A new $1 million "club and restaurant" warehouse opens in June adjacent to the main warehouse. When it does, business people with beer and liquor licenses will be able to do "one-stop shopping" for the alcoholic beverages they sell to customers.

"It's a whole new direction than what we've been able to do in the past," Kellen said.

It will be quicker service for the people who own and manage restaurants and less burdensome for employees at the state's 35 liquor stores, who spend a lot of time pulling restaurant orders from the shelves.

The building replaces the smaller club and restaurant warehouse at 33 E. Cleveland Ave., where a properly licensed restaurant or club officials can pick up some items but has to go elsewhere for a specialty wine, Kellen said.

Licensees will be able to call in orders to the 18,000-square-foot new store and pick up their goods two hours later. The club and restaurant warehouse has access to all stock in its parent facility.

Things already run smoothly at the 110,000-square-foot, state-run general warehouse adjacent to DABC offices on 900 West at about 1600 South.

An intricate security system that "keeps honest people honest," according to Killen, protects $6 million worth of alcoholic inventory.

Every day at 5 a.m., about 13 DABC trucks rumble onto roadways toward 35 state liquor stores heavy with alcoholic beverages. All day, workers pull stock from shelves stacked two stories high and make neat piles of Paul Masson, Jack Daniels Sour Mash Whiskey and Sierra Nevada Pale Ale beer to be carried onto the Utah market.

Video cameras record workers' every move.

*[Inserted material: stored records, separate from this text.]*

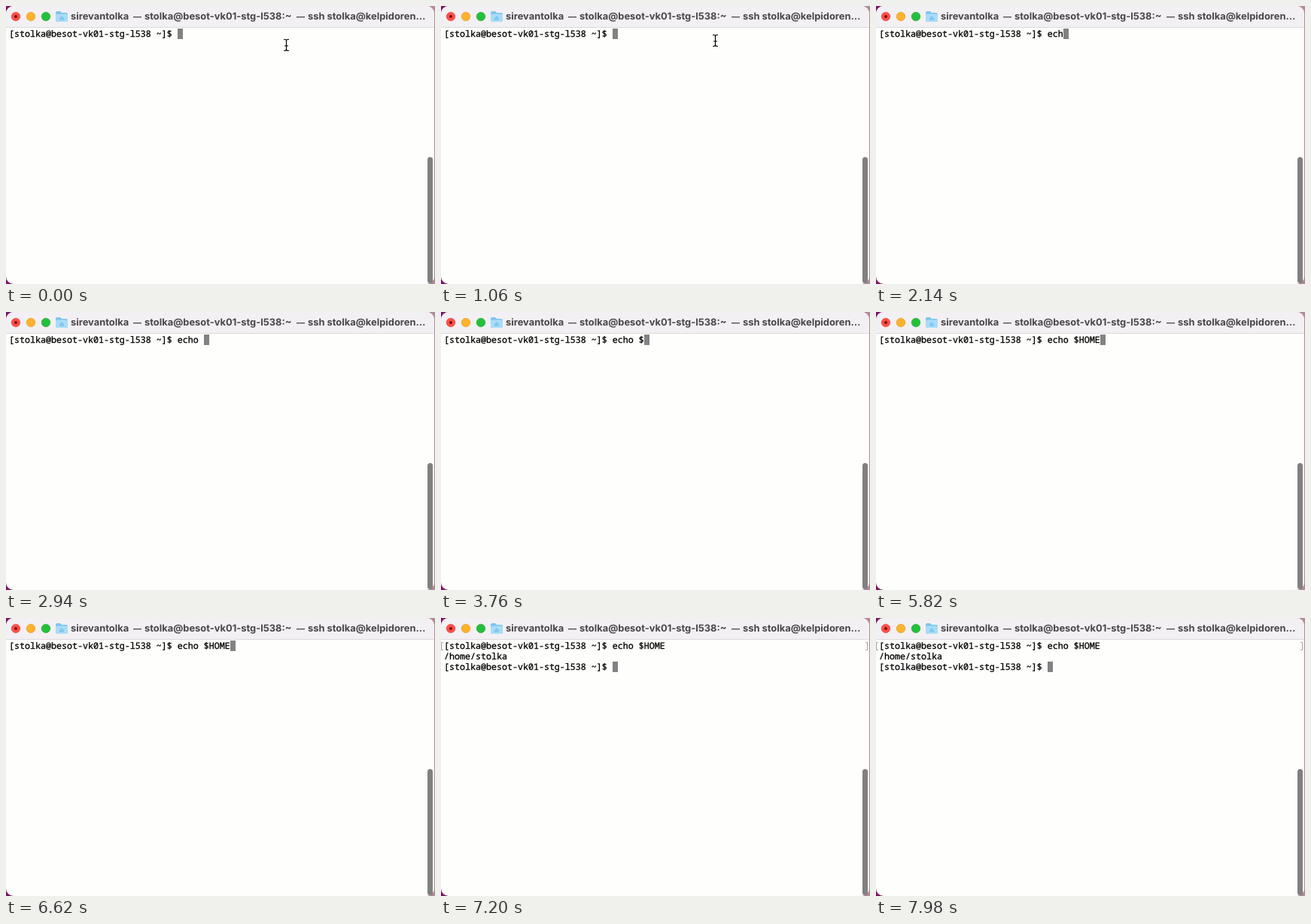
An HTML page for the animation above (8000 ms loop, 570 by 370 pixels).

```html
<!DOCTYPE html>
<html lang="en">
<head>
<meta charset="utf-8">
<title>Terminal</title>
<style>
  html, body { margin: 0; width: 100%; height: 100%; overflow: hidden; background: #fefefc; }
  svg { display: block; }
  text { white-space: pre; text-rendering: geometricPrecision; }
  .title { font: 700 12.9px Inter, sans-serif; fill: #48464a; }
  .dash { font-size: 11px; }
  .term { font: 500 11.6667px "Noto Sans Mono", monospace; fill: #000; stroke: #000; stroke-width: .3; }
</style>
</head>
<body>
<svg width="570" height="370" viewBox="0 0 570 370">
  <defs>
    <linearGradient id="desk">
      <stop offset="0" stop-color="#7c1468"/>
      <stop offset="1" stop-color="#b08c98"/>
    </linearGradient>
    <clipPath id="frame"><rect width="569" height="370" rx="10"/></clipPath>
    <path id="beam" d="M-3.5-7.5H-2Q0-7.5 0-5.5V5.5Q0 7.5-2 7.5H-3.5M3.5-7.5H2Q0-7.5 0-5.5M0 5.5Q0 7.5 2 7.5H3.5M-2.5 1H2.5" fill="none"/>
  </defs>
  <rect width="570" height="370" fill="url(#desk)"/>
  <g clip-path="url(#frame)">
    <rect width="570" height="370" fill="#fefefc"/>
    <rect width="570" height="28" fill="#f3f0f3"/>
    <rect y="28" width="570" height="1" fill="#dcdadc"/>
  </g>
  <g stroke-width=".6">
    <circle cx="13" cy="14" r="5.8" fill="#fc5048" stroke="#dc3c38"/>
    <circle cx="13" cy="14" r="2" fill="#7c0a08"/>
    <circle cx="33" cy="14" r="5.8" fill="#fcb22c" stroke="#dc9820"/>
    <circle cx="53" cy="14" r="5.8" fill="#24c03c" stroke="#18a42c"/>
  </g>
  <path d="M66 9q0-2 2-2h4l2 2h6q2 0 2 2v8q0 2-2 2H68q-2 0-2-2z" fill="#7cc4ec"/>
  <rect x="66" y="10.5" width="16" height="10.5" rx="1.5" fill="#a8dcf8"/>
  <path d="M71 16l3-3 3 3v3h-6z" fill="#84c8ec"/>
  <g class="title">
    <text x="86" y="18">sirevantolka</text>
    <text class="dash" x="169" y="17.5">—</text>
    <text x="184" y="18">stolka@besot-vk01-stg-l538:~</text>
    <text class="dash" x="386" y="17.5">—</text>
    <text x="401" y="18">ssh stolka@kelpidoren…</text>
  </g>
  <rect x="560" y="201" width="7" height="168" rx="3.5" fill="#808080"/>
  <path id="marks" d="M3 32.5H.5V42.5H3M564 32.5H566.5V42.5H564" fill="none" stroke="#a4a4a4"/>
  <rect id="caret" y="30" width="7" height="14" fill="#828282"/>
  <g class="term">
    <text x="4" y="41"></text>
    <text x="4" y="55"></text>
    <text x="4" y="69"></text>
  </g>
  <g id="pointer">
    <use href="#beam" stroke="#fff" stroke-width="3"/>
    <use href="#beam" stroke="#000" stroke-width="1.2"/>
  </g>
</svg>
<script>
const LOOP = 8000, CHAR = 7, LINE = 14;
const PROMPT = "[stolka@besot-vk01-stg-l538 ~]$ ";
const COMMAND = "echo $HOME";
const KEY_TIMES = [1560, 1820, 2040, 2360, 2760, 3480, 4360, 4680, 5200, 5560];
const ENTER = 7200;

const $ = id => document.getElementById(id);
const rows = document.querySelectorAll(".term text");
const show = (el, on) => el.setAttribute("visibility", on ? "visible" : "hidden");

function draw(t) {
  const typed = COMMAND.slice(0, KEY_TIMES.filter(k => k <= t).length);
  const done = t >= ENTER;
  const lines = done ? [PROMPT + typed, "/home/stolka", PROMPT] : [PROMPT + typed, "", ""];
  lines.forEach((line, i) => {
    if (rows[i].textContent !== line) rows[i].textContent = line;
  });

  const last = done ? 2 : 0;
  $("caret").setAttribute("x", 4 + lines[last].length * CHAR);
  $("caret").setAttribute("y", 30 + last * LINE);
  show($("marks"), done);

  const p = Math.min(t / 400, 1), ease = p * p * (3 - 2 * p);
  $("pointer").setAttribute("transform", `translate(${372.5 - 8 * ease} ${52 - 6 * ease})`);
  show($("pointer"), t < KEY_TIMES[0]);
}

const start = performance.now();
function tick() {
  draw((performance.now() - start) % LOOP);
  requestAnimationFrame(tick);
}
tick();
</script>
</body>
</html>
```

Every bottle is accounted for - if one breaks, the bottle neck, with cork intact, must be retrieved and inventoried.

It is a scrupulous system that has been rewarded by a "spillage" rate - which includes theft, breakage and other missing or absent bottles - of less than one-tenth of 1 percent, according to Killen.

"Yes," he said. "We take this very seriously."